Models of consciousness in the novels of Don Delillo
This thesis argues that an appreciation of Don DeLillo's engagement with the problems of post-war philosophy of mind is essential to a full understanding of his work. It suggests that he examines various forms of scepticism that prevail in the postmodern treatment of consciousness and traces the disorientation to which they lead, especially the obstacles they present to the formation and development of subjectivity. Much previous criticism has tended to assume that DeLillo regards consciousness as effectively powerless, entrapped and determined by the action of all-powerful systems, whether technological, linguistic, or economic. By contrast, this thesis acknowledges the partial autonomy that DeLillo grants consciousness and notes his exploration of the various epistemologies open to it in contemporary culture. I argue that DeLillo's first six novels survey crucial questions in contemporary debates about consciousness, particularly those raised by the materialism and, paradoxically, the extreme intellectual abstraction characteristic of postmodern Western culture. Notable among these early themes are the reality and reliability of consciousness; the relationship between mind and body; the analogy between mind and computer; the properties of the right and left hemispheres of the brain, and the rational and intuitive modes of thought that they are said to govern. I suggest that DeLillo's subsequent novels are increasingly preoccupied by intuitive models of consciousness that allow mind a considerably greater ontological status than that accorded to it in postmodem culture. These range from the implication, in The Names (1982) and White Noise (1984), that mind may be more powerful than language, or the prospect of death, to the communal model of consciousness that prevails in Libra (198 8), Mao 11 (199 1), and Underworld (1997), which, I argue, is close to the model outlined in Gilles Deleuze and Felix Guattari's work on schizophrenia.
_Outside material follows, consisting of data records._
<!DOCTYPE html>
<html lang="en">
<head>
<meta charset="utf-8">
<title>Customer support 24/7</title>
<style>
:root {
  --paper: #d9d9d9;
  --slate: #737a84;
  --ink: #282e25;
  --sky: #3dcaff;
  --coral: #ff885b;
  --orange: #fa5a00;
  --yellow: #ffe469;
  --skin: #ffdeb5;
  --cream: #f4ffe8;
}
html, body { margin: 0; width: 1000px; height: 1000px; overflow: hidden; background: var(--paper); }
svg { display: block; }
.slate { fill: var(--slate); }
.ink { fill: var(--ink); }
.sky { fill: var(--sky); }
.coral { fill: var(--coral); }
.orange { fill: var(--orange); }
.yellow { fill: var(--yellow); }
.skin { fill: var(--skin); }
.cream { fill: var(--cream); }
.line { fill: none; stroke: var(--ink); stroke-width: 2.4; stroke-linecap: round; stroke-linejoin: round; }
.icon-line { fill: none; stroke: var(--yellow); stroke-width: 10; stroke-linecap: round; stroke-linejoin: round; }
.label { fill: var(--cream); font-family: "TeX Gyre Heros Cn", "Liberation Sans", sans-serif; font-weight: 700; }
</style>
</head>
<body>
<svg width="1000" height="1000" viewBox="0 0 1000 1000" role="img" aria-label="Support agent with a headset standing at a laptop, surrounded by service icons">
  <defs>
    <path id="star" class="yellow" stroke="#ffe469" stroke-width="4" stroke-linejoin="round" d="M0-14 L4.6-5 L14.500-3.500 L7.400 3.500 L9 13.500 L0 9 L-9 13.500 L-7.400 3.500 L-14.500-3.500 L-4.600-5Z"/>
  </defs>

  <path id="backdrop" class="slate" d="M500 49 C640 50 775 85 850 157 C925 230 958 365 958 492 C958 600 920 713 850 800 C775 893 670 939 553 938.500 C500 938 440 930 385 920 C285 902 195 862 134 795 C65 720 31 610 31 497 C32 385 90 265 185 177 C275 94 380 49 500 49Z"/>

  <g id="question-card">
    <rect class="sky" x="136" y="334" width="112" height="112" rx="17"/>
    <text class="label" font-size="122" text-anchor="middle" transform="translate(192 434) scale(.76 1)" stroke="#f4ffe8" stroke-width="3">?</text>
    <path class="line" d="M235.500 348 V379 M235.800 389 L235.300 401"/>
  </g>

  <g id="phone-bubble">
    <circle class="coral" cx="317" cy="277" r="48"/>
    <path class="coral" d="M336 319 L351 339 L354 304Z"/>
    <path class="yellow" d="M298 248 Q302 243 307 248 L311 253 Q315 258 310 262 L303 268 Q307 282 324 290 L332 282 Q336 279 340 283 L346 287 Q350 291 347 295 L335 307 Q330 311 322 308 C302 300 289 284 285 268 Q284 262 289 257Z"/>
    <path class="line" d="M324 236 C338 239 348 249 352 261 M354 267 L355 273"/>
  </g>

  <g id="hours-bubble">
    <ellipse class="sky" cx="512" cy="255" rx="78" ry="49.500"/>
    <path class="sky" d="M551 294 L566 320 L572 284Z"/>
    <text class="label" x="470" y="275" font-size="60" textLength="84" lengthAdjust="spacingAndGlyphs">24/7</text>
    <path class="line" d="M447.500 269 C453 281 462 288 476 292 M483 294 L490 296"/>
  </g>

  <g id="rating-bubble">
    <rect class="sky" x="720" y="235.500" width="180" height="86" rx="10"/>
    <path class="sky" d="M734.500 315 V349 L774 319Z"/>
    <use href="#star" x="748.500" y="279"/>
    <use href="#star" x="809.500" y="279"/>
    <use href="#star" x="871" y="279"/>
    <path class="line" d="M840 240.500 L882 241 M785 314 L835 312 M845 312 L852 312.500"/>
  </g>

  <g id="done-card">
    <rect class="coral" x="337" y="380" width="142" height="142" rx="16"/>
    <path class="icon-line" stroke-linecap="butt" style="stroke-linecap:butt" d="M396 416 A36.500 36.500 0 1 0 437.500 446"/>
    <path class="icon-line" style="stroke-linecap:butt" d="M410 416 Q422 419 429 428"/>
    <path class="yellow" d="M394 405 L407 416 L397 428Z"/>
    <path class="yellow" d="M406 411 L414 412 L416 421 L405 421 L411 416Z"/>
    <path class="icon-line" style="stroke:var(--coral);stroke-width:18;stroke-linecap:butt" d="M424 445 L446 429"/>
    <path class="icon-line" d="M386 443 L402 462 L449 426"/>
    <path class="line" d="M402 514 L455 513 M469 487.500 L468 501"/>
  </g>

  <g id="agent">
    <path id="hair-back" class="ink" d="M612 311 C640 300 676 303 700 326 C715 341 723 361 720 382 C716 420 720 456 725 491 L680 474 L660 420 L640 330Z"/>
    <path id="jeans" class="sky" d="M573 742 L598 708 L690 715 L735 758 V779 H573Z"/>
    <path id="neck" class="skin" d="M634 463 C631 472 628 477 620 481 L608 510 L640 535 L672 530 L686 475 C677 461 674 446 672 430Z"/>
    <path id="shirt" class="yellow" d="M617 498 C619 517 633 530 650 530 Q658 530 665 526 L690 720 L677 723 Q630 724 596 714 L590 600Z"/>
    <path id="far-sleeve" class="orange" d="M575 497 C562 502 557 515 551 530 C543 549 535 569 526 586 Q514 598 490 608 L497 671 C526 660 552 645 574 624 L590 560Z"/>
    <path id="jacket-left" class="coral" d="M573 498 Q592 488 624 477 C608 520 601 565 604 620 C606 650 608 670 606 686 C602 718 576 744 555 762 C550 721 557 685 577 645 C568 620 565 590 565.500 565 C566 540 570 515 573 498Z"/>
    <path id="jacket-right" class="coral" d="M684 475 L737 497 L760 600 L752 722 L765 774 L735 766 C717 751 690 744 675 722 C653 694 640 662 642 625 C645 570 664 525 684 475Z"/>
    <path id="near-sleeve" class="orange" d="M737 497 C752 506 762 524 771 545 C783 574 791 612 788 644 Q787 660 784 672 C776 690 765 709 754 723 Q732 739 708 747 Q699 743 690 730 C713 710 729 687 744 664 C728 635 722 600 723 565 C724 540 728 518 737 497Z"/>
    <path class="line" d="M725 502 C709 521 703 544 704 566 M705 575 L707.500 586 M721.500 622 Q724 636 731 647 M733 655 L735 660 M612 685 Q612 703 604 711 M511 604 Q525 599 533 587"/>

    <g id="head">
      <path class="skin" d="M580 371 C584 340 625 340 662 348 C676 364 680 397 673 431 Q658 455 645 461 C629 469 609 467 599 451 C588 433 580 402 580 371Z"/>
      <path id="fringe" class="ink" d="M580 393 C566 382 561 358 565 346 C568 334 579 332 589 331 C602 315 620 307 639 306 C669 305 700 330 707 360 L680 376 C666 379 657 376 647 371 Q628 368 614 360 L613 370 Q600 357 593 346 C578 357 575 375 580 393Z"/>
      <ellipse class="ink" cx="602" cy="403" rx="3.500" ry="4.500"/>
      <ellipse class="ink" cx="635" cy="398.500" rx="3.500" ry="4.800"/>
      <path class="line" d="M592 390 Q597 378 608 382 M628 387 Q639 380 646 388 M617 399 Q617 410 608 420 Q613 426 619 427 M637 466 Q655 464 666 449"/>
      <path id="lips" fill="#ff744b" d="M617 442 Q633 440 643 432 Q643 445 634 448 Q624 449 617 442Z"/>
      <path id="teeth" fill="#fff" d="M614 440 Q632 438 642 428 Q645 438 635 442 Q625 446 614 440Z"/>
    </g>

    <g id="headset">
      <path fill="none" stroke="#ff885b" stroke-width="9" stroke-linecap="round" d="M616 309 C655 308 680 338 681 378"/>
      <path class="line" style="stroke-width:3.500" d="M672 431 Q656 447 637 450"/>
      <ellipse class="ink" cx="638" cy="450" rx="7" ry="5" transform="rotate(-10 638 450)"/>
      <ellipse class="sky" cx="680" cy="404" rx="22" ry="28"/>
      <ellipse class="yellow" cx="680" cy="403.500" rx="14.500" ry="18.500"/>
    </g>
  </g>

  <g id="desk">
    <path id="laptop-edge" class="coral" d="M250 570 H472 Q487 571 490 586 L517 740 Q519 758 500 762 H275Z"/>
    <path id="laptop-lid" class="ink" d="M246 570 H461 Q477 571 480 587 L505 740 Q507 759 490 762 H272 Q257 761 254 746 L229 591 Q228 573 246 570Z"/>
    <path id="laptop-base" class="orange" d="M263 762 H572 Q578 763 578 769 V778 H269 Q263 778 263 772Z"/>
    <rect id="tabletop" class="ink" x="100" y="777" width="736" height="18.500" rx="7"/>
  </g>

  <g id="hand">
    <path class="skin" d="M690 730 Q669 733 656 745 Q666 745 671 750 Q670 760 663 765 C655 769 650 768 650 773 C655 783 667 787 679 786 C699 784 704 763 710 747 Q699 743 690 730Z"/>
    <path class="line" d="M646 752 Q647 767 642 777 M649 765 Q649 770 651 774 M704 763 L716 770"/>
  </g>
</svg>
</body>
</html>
DeLillo's most recent novels, The Body Artist (2001) and Cosmopolis (2003), explore the possibility of a search for 'root identity', or consciousness as such, which, although seemingly driven by a desire to escape culture, remains quintessentially postmodern in its emulation of contemporary science's desire to account for the enigmatic relation between mind and body.